=== What you will do ===
Scan the material for the word "shown", then return every line where it appears.

※ ※ ※

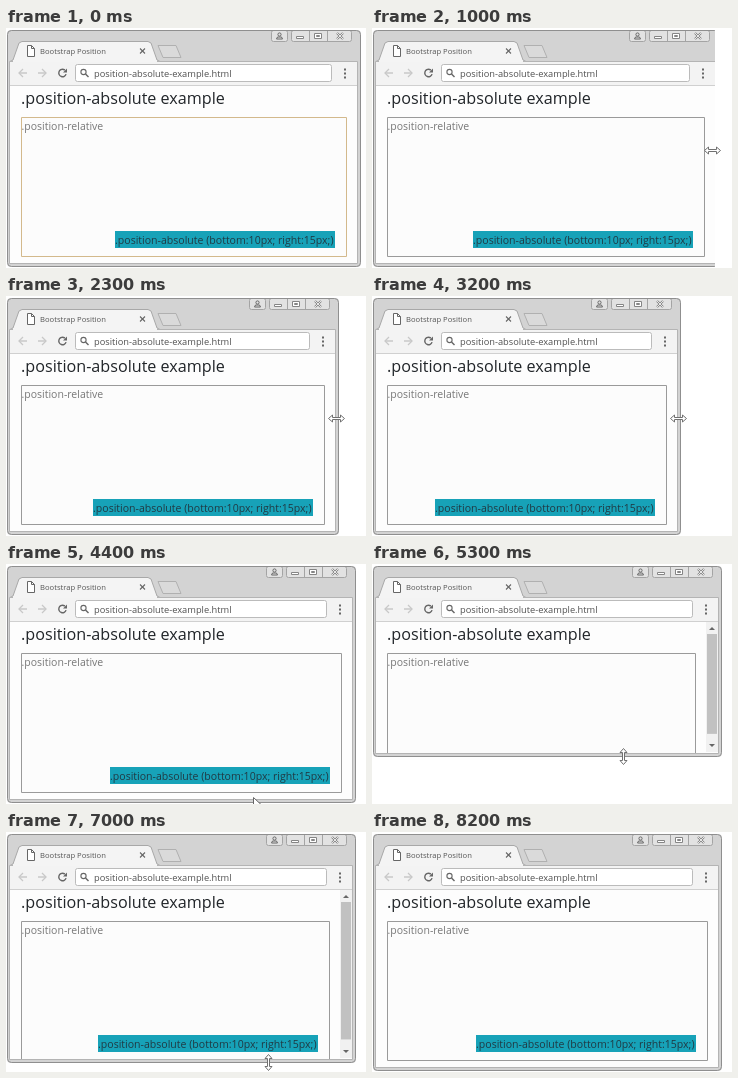
An HTML page with a canvas that plays this animation: 360 px wide and 240 px high, repeating every 8.3 s.

```html
<!DOCTYPE html>
<html lang="en">
<head>
<meta charset="utf-8">
<title>Position</title>
<style>
html, body { margin: 0; width: 100%; height: 100%; overflow: hidden; background: #fff; }
canvas { display: block; width: 360px; height: 240px; }
</style>
</head>
<body>
<canvas id="stage" width="360" height="240"></canvas>
<script>
const ctx = document.getElementById('stage').getContext('2d');
const LOOP = 8300;
const FONT = '"Open Sans", "Noto Sans", sans-serif';
const EDGE = '#8f8f8f', FRAME = '#d3d3d3', ICON = '#666', INK = '#212529';

const progress = (t, start, end) => Math.min(1, Math.max(0, (t - start) / (end - start)));
const drag = (t, start, end, distance) => distance * progress(t, start, end);

// The window is dragged in and out by its right edge, then by its bottom edge.
const rightEdge = t => Math.round(354 + drag(t, 900, 1600, -55) + drag(t, 1800, 2600, 52)
  + drag(t, 2700, 3200, -43) + drag(t, 3200, 3900, 41));
const bottomEdge = t => Math.round(238 + drag(t, 4800, 5300, -46) + drag(t, 5300, 5900, 45)
  + drag(t, 6000, 6500, -45) + drag(t, 6500, 7100, 46));

function fill(x, y, w, h, color) {
  ctx.fillStyle = color;
  ctx.fillRect(x, y, w, h);
}

function box(x, y, w, h, color, r = 0, inside = null) {
  ctx.beginPath();
  ctx.roundRect(x + .5, y + .5, w - 1, h - 1, r);
  if (inside) { ctx.fillStyle = inside; ctx.fill(); }
  ctx.strokeStyle = color;
  ctx.lineWidth = 1;
  ctx.stroke();
}

function path(points, stroke, inside = null, closed = true, width = 1) {
  ctx.beginPath();
  points.forEach(([x, y]) => ctx.lineTo(x, y));
  if (closed) ctx.closePath();
  if (inside) { ctx.fillStyle = inside; ctx.fill(); }
  if (stroke) { ctx.strokeStyle = stroke; ctx.lineWidth = width; ctx.stroke(); }
}

const line = (points, color, width = 1) => path(points, color, null, false, width);

function cross(x, y, r, color, width) {
  for (const d of [r, -r]) line([[x - r, y - d], [x + r, y + d]], color, width);
}

function ring(x, y, r, color, width, from = 0, to = Math.PI * 2) {
  ctx.beginPath();
  ctx.arc(x, y, r, from, to);
  ctx.strokeStyle = color;
  ctx.lineWidth = width;
  ctx.stroke();
}

function text(str, x, y, size, color, weight = 400) {
  ctx.font = `${weight} ${size}px ${FONT}`;
  ctx.fillStyle = color;
  ctx.fillText(str, x, y);
}

function clipped(x, y, w, h, r, paint) {
  ctx.save();
  ctx.beginPath();
  ctx.roundRect(x, y, w, h, r);
  ctx.clip();
  paint();
  ctx.restore();
}

function windowButtons(right) {
  const tone = '#a4a4a4', face = '#e2e2e2', mark = '#858585';
  box(right - 89, 2, 17, 12, tone, 2, face);
  ring(right - 80.5, 6.5, 1.6, ICON, 1);
  path([[right - 83.5, 11], [right - 82.5, 9], [right - 78.5, 9], [right - 77.5, 11]], ICON);
  box(right - 69, 2, 61, 12, tone, 2, face);
  for (const x of [51, 33]) fill(right - x, 3, 1, 10, tone);
  box(right - 64, 8, 8, 3, mark, 0, '#fff');
  box(right - 46, 5, 8, 6, mark, 0, '#fff');
  box(right - 44, 7, 4, 2, mark);
  cross(right - 20, 8, 3, mark, 2.2);
  cross(right - 20, 8, 3, '#fff', .8);
}

function tabs() {
  path([[152, 17.5], [170, 17.5], [175, 29.5], [157, 29.5]], '#b0b0b0', '#dadada');
  path([[4, 33.5], [7, 32], [13, 15], [16, 13.5], [142, 13.5], [145, 15], [151, 32], [154, 33.5]],
    '#a8a8a8', '#f4f4f4', false);
  path([[21.5, 17.5], [25.5, 17.5], [28.5, 20.5], [28.5, 28.5], [21.5, 28.5]], ICON, '#fff');
  line([[25.5, 17.5], [25.5, 20.5], [28.5, 20.5]], ICON);
  text('Bootstrap Position', 34, 26, 7.65, '#555');
  cross(136.5, 23, 2.5, ICON, 1.1);
}

function toolbar(right) {
  fill(4, 34, right - 7, 24, '#f3f3f3');
  for (const [x, d] of [[13, 1], [40, -1]]) {
    line([[x, 45], [x + 8 * d, 45]], '#c8c8c8', 1.3);
    line([[x + 4 * d, 41], [x, 45], [x + 4 * d, 49]], '#c8c8c8', 1.3);
  }
  ring(56.5, 45, 3.7, ICON, 1.4, .3, 5.4);
  path([[61, 40.5], [61, 44.5], [57, 44.5]], null, ICON);
  box(69, 36, right - 97, 18, '#bbb', 2, '#fff');
  ring(77.5, 44, 2.6, ICON, 1.1);
  line([[79.5, 46], [82.5, 49]], ICON, 1.4);
  text('position-absolute-example.html', 88, 48.5, 9.28, '#505050');
  for (let y = 41; y < 51; y += 4) fill(right - 16, y - .5, 2, 2, ICON);
  fill(4, 57, right - 7, 1, '#d0d0d0');
}

function scrollbar(x, top, end) {
  const view = end - top;
  fill(x, top, 12, view, '#f1f1f1');
  fill(x + 1, top + 12, 10, (view - 24) * view / (view + 8), '#c1c1c1');
  for (const [y, d] of [[top + 6, 1], [end - 6, -1]])
    path([[x + 3, y + 2 * d], [x + 9, y + 2 * d], [x + 6, y - d]], null, ICON);
}

function page(right, bottom, border) {
  const scrolls = bottom < 236;
  const side = right - 14 - (scrolls ? 12 : 0);
  fill(4, 58, right - 7, bottom - 61, '#fdfdfd');
  text('.position-absolute example', 15, 75.5, 16.15, INK, 500);
  box(15, 89, side - 14, 140, border, 0, '#fcfcfc');
  text('.position-relative', 15.5, 102, 10.5, '#777');
  fill(side - 231, 203, 220, 17, '#17a2b8');
  text('.position-absolute (bottom:10px; right:15px;)', side - 231, 216, 10.55, '#203a44');
  if (scrolls) scrollbar(right - 15, 58, bottom - 4);
}

function browser(right, bottom, border) {
  clipped(1, 2, right - 1 + 1, bottom - 1, 4, () => {
    fill(1, 2, right, bottom, FRAME);
    windowButtons(right);
    tabs();
    clipped(4, 34, right - 7, bottom - 37, 0, () => {
      toolbar(right);
      page(right, bottom, border);
    });
    box(3, 33, right - 5, bottom - 35, '#b4b4b4');
    // keep the selected tab joined to the toolbar
    fill(7, 33, 144, 1, '#f4f4f4');
  });
  box(1, 2, right, bottom - 1, EDGE, 4);
}

function arrow(x, y) {
  const shape = [[0, 0], [0, 10], [2.5, 8], [4, 11.5], [6, 10.5], [4.5, 7.3], [7.5, 7]];
  path(shape.map(([px, py]) => [x + px + .5, y + py + .5]), ICON, '#fff');
}

function grip(x, y, upright) {
  const tip = [[-4, 3.5], [-8, 0], [-4, -3.5], [-4, -1]];
  const shape = [[-4, 1], ...tip, ...[[-4, 1], ...tip].map(([px, py]) => [-px, -py])];
  path(shape.map(([px, py]) => upright ? [x + py + .5, y + px + .5] : [x + px + .5, y + py + .5]),
    '#707070', '#fff');
}

function pointer(t, shown, bottom) {
  if (t < 300 || t >= 7700) return;
  if (t < 600) {
    const k = progress(t, 300, 600);
    arrow(357 - 4 * k, 103 + 16 * k);
  } else if (t < 4000) {
    grip(shown - 2, 122, false);
  } else if (t < 4500) {
    const k = progress(t, 3900, 4400);
    arrow(348 - 101 * k, 122 + 111 * k);
  } else {
    const x = 244 + drag(t, 4900, 6000, 18);
    grip(Math.round(x), bottom + Math.round(drag(t, 7400, 7700, 14)), true);
  }
}

function draw(now) {
  const t = Math.floor(now % LOOP / 100) * 100;
  const right = rightEdge(t), bottom = bottomEdge(t);
  // a shrinking window is cut off slightly ahead of its contents
  const shown = Math.min(right, rightEdge(t + 50));
  fill(0, 0, 360, 240, '#fff');
  clipped(0, 0, shown + 1, 240, 0, () => browser(right, bottom, t < 1000 ? '#d3b98c' : '#9a9a9a'));
  pointer(t, shown, bottom);
  requestAnimationFrame(draw);
}
requestAnimationFrame(draw);
</script>
</body>
</html>
```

※ ※ ※

=== Exercise output ===
function pointer(t, shown, bottom) {
    grip(shown - 2, 122, false);
  const shown = Math.min(right, rightEdge(t + 50));
  clipped(0, 0, shown + 1, 240, 0, () => browser(right, bottom, t < 1000 ? '#d3b98c' : '#9a9a9a'));
  pointer(t, shown, bottom);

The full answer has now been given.